I am a graduate of Northwestern University. I received my degree from the School of Communication with an emphasis in Theatre and also studied English and Philosophy. At school, I took part in a University program linking student tutors with varsity athletes, and helped these athletes improve their grades in various subjects. I am most passionate about English and History. In my opinion, there is more to tutoring than knowledge of a subject. When a student needs tutoring, they often feel a lot of stress related to the subject for which they are seeking help. I can relate - the sound of the word "calculus" itself was once enough to give me cold sweats. As such, a tutor is not just someone who can teach material, but someone who can alleviate the stress and self-doubt often associated with academic struggle. Once a student views their subject as an invigorating challenge rather than a frightening enemy, they really begin to do their best work. When I tutor, I work to instill comfort and confidence with a subject as well as knowledge.
Education & Certification
Undergraduate Degree: Northwestern University - Bachelor of Science, Theatre

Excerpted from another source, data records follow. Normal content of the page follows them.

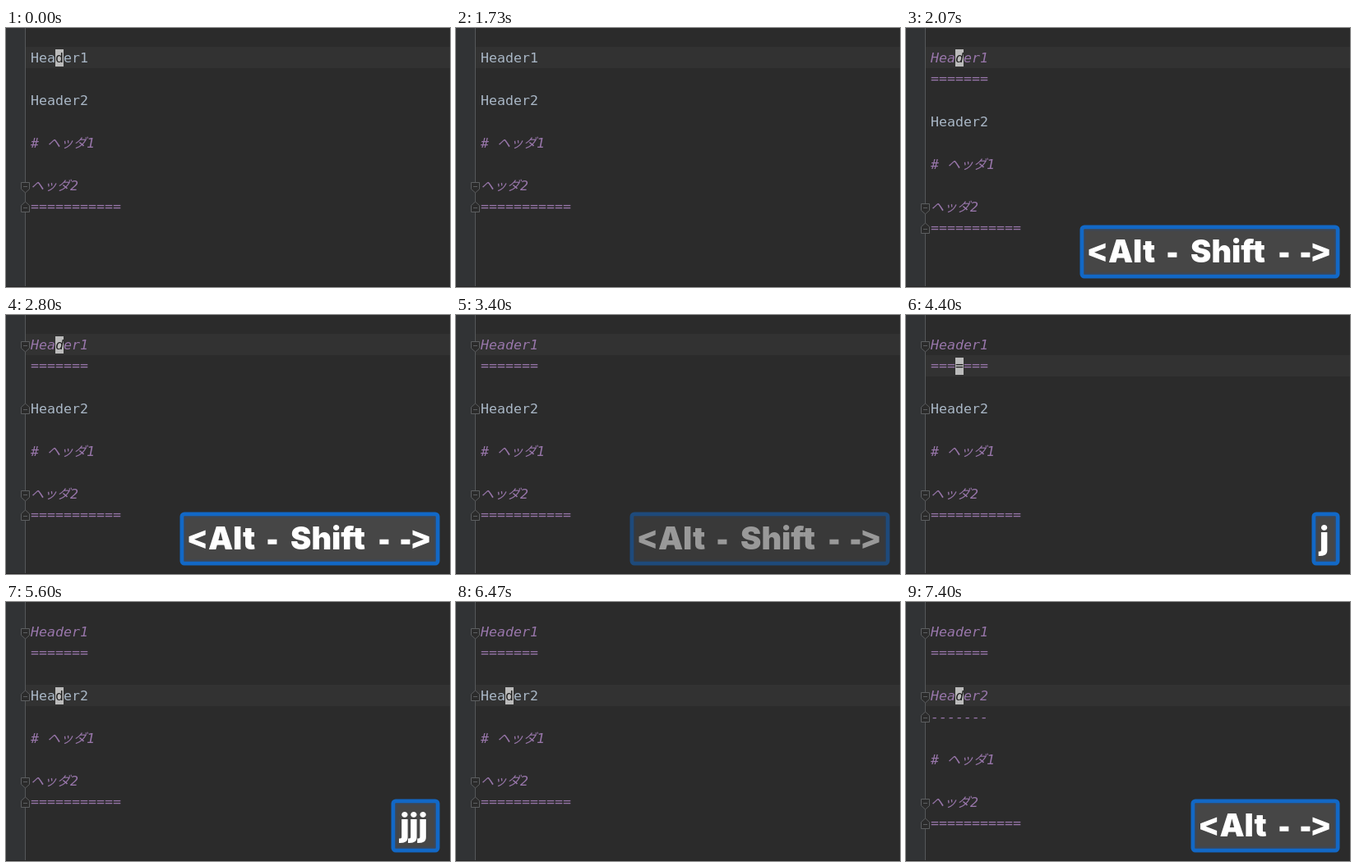
Recreate the animation shown at these times as an HTML page. Size 540x316 px, loop 8000 ms.

```html
<!DOCTYPE html>
<html lang="ja">
<head>
<meta charset="utf-8">
<title>Header toggle</title>
<style>
  html, body { margin: 0; width: 100%; height: 100%; overflow: hidden; background: #2b2b2b; }
  svg { display: block; width: 540px; height: 316px; }
  text { white-space: pre; }
  .code { font: 16.6px "DejaVu Sans Mono", monospace; fill: #a9b7c6; }
  .head { font-style: italic; fill: #9876aa; }
  .kana { font-family: "Noto Sans CJK JP", "Noto Sans CJK", sans-serif; font-size: 16px; }
  .code.under { fill: #202020; }
  .fold { fill: #2b2b2b; stroke: #5c5e60; }
  .key { font: 900 38px Inter, "Open Sans", sans-serif; fill: #fff; text-anchor: middle; }
  .sign { font: bold 37px "Liberation Sans", sans-serif; stroke: #fff; stroke-width: 1.6; }
</style>
</head>
<body>
<svg viewBox="0 0 540 316">
  <rect width="540" height="316" fill="#2b2b2b"/>
  <rect width="23" height="316" fill="#313335"/>
  <rect id="current" x="24" width="516" height="26" fill="#323232"/>
  <path d="M23.5 0V316" stroke="#555759"/>
  <rect y="315" width="540" height="1" fill="#262626"/>
  <g id="page"></g>
  <g id="caret"></g>
  <g id="label"></g>
</svg>
<script>
const LOOP = 8000;
const FIRST = 1800, FIRST_FOLDS = 2400;
const DOWN = [4270, 4730, 5130];
const SECOND = 6870, SECOND_FOLDS = 7130;

// Times at which the caret goes dark and comes back
const CARET_OFF = [[270, 800], [1330, FIRST], [3270, 3800], [5670, 6200], [6730, SECOND]];

// Each word is [text, centre x]
const COMBO_END = [["-", 460], ["-", 486], [">", 504.5]];
const LABELS = [
  { from: FIRST, fade: 3270, end: 3540, left: 212,
    words: [["<", 232.5], ["Alt", 274.5], ["-", 324], ["Shift", 391.5], ...COMBO_END] },
  { from: DOWN[0], fade: DOWN[1], left: 494, words: [["j", 508.5]] },
  { from: DOWN[1], fade: DOWN[2], left: 481.5, words: [["jj", 502]] },
  { from: DOWN[2], fade: 6070, end: 6340, left: 469, words: [["jjj", 496]] },
  { from: SECOND, fade: LOOP, left: 347, words: [["<", 368], ["Alt", 410], ...COMBO_END] }
];

const byId = id => document.getElementById(id);
const rowY = row => 36 + 26 * row;
const escapeText = s => s.replace(/</g, "&lt;").replace(/>/g, "&gt;");

const code = (s, row, kind = "", x = 30) => {
  const baseline = rowY(row) + (s.startsWith("=") ? 5 : 6);
  return `<text class="code ${kind}" x="${x}" y="${baseline}">${s}</text>`;
};

const japanese = (prefix, digit, row) => {
  const x = 30 + prefix.length * 10;
  return code(prefix, row, "head") + code("ヘッダ", row, "head kana", x) +
    code(digit, row, "head", x + 48);
};

const fold = (row, opens) => {
  const y = rowY(row) + .5;
  const shape = opens
    ? `M18.5 ${y - 4}h10v8l-5 4.5l-5 -4.5z`
    : `M18.5 ${y + 6}h10v-8l-5 -4.5l-5 4.5z`;
  return `<path class="fold" d="${shape}M21 ${y + 1}h5"/>`;
};

function pageMarkup(t) {
  const first = t >= FIRST, second = t >= SECOND;
  const h2 = first ? 3 : 2;
  const h3 = h2 + (second ? 3 : 2);
  let out = code("Header1", 0, first ? "head" : "");
  if (first) out += code("=======", 1, "head");
  out += code("Header2", h2, second ? "head" : "");
  if (second) out += code("-------", h2 + 1, "head");
  out += japanese("# ", "1", h3) + japanese("", "2", h3 + 2) + code("===========", h3 + 3, "head");
  out += fold(h3 + 2, true) + fold(h3 + 3, false);
  if (t >= FIRST_FOLDS) {
    const split = t >= SECOND_FOLDS;
    out += fold(0, true) + fold(h2, split);
    if (split) out += fold(h2 + 1, false);
  }
  return out;
}

function caretMarkup(t, row) {
  if (CARET_OFF.some(([off, on]) => t >= off && t < on)) return "";
  const x = row === 2 ? 30 : 60;
  const glyph = ["d", "=", "", "d"][row];
  const slanted = row === 1 || (row === 0 ? t >= FIRST : t >= SECOND);
  return `<rect x="${x}" y="${rowY(row) - 10}" width="10" height="21" fill="#bbb"/>` +
    code(glyph, row, (slanted ? "head " : "") + "under", x);
}

const word = ([s, x]) => {
  const kind = /[<>-]/.test(s) ? "key sign" : "key";
  return `<text class="${kind}" x="${x}" y="286">${escapeText(s)}</text>`;
};

const labelMarkup = ({ left, words }) =>
  `<rect x="${left + 2}" y="243" width="${523 - left}" height="60" rx="3"
    fill="#464646" stroke="#1268c6" stroke-width="5"/>` +
  `<rect x="${left + 5.5}" y="246.5" width="${516 - left}" height="53"
    fill="none" stroke="#3d4756" stroke-width="2"/>` +
  words.map(word).join("");

const shown = {};
function show(id, markup) {
  if (shown[id] === markup) return;
  shown[id] = markup;
  byId(id).innerHTML = markup;
}

function draw(now) {
  const t = now % LOOP;
  const row = DOWN.filter(time => t >= time).length;
  byId("current").setAttribute("y", rowY(row) - 13);
  show("page", pageMarkup(t));
  show("caret", caretMarkup(t, row));

  const label = LABELS.find(l => t >= l.from && t < (l.end || l.fade));
  show("label", label ? labelMarkup(label) : "");
  const opacity = label && t > label.fade ? (label.end - t) / (label.end - label.fade) : 1;
  byId("label").setAttribute("opacity", opacity);
}

let start;
function tick(now) {
  start ??= now;
  draw(now - start);
  requestAnimationFrame(tick);
}
draw(0);
requestAnimationFrame(tick);
</script>
</body>
</html>
```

SAT Verbal: 760
In my spare time I enjoy reading fiction, watching and performing stand-up comedy, cooking, and jogging.
AP US History
College Level American History
High School English
High School Geography
High School Level American History
Q & A
What is your teaching philosophy?
Every student has different needs. A tutor has to be flexible. We have the privilege of spending a lot of time on one student's needs, and as such, we have a responsibility to be creative and adaptable as to what works best for each student.
What might you do in a typical first session with a student?
The first thing I do is get a feel for how the student feels about the subject. Find out what annoys them, what scares them, and why this particular subject is an area in need of extra help. Then, I try to assuage any fears or anxieties before starting on the actual material.
How can you help a student become an independent learner?
It's all about instilling confidence. I needed a math tutor in high school, and it made me feel like I was stupid. As soon as the student can lose any preconceived notions about themselves or their intellectual/academic abilities, they are freed up to put in their best effort.
How would you help a student stay motivated?
Show them that you actually care. Ask them about their interests and passions outside of school. Be a mentor in addition to a tutor.
If a student has difficulty learning a skill or concept, what would you do?
Try and break the mold - get them out of the trap of thinking about the skill or concept in the same old way. Usually through some sort of creative exercise - drawing, music, writing, whatever they are into.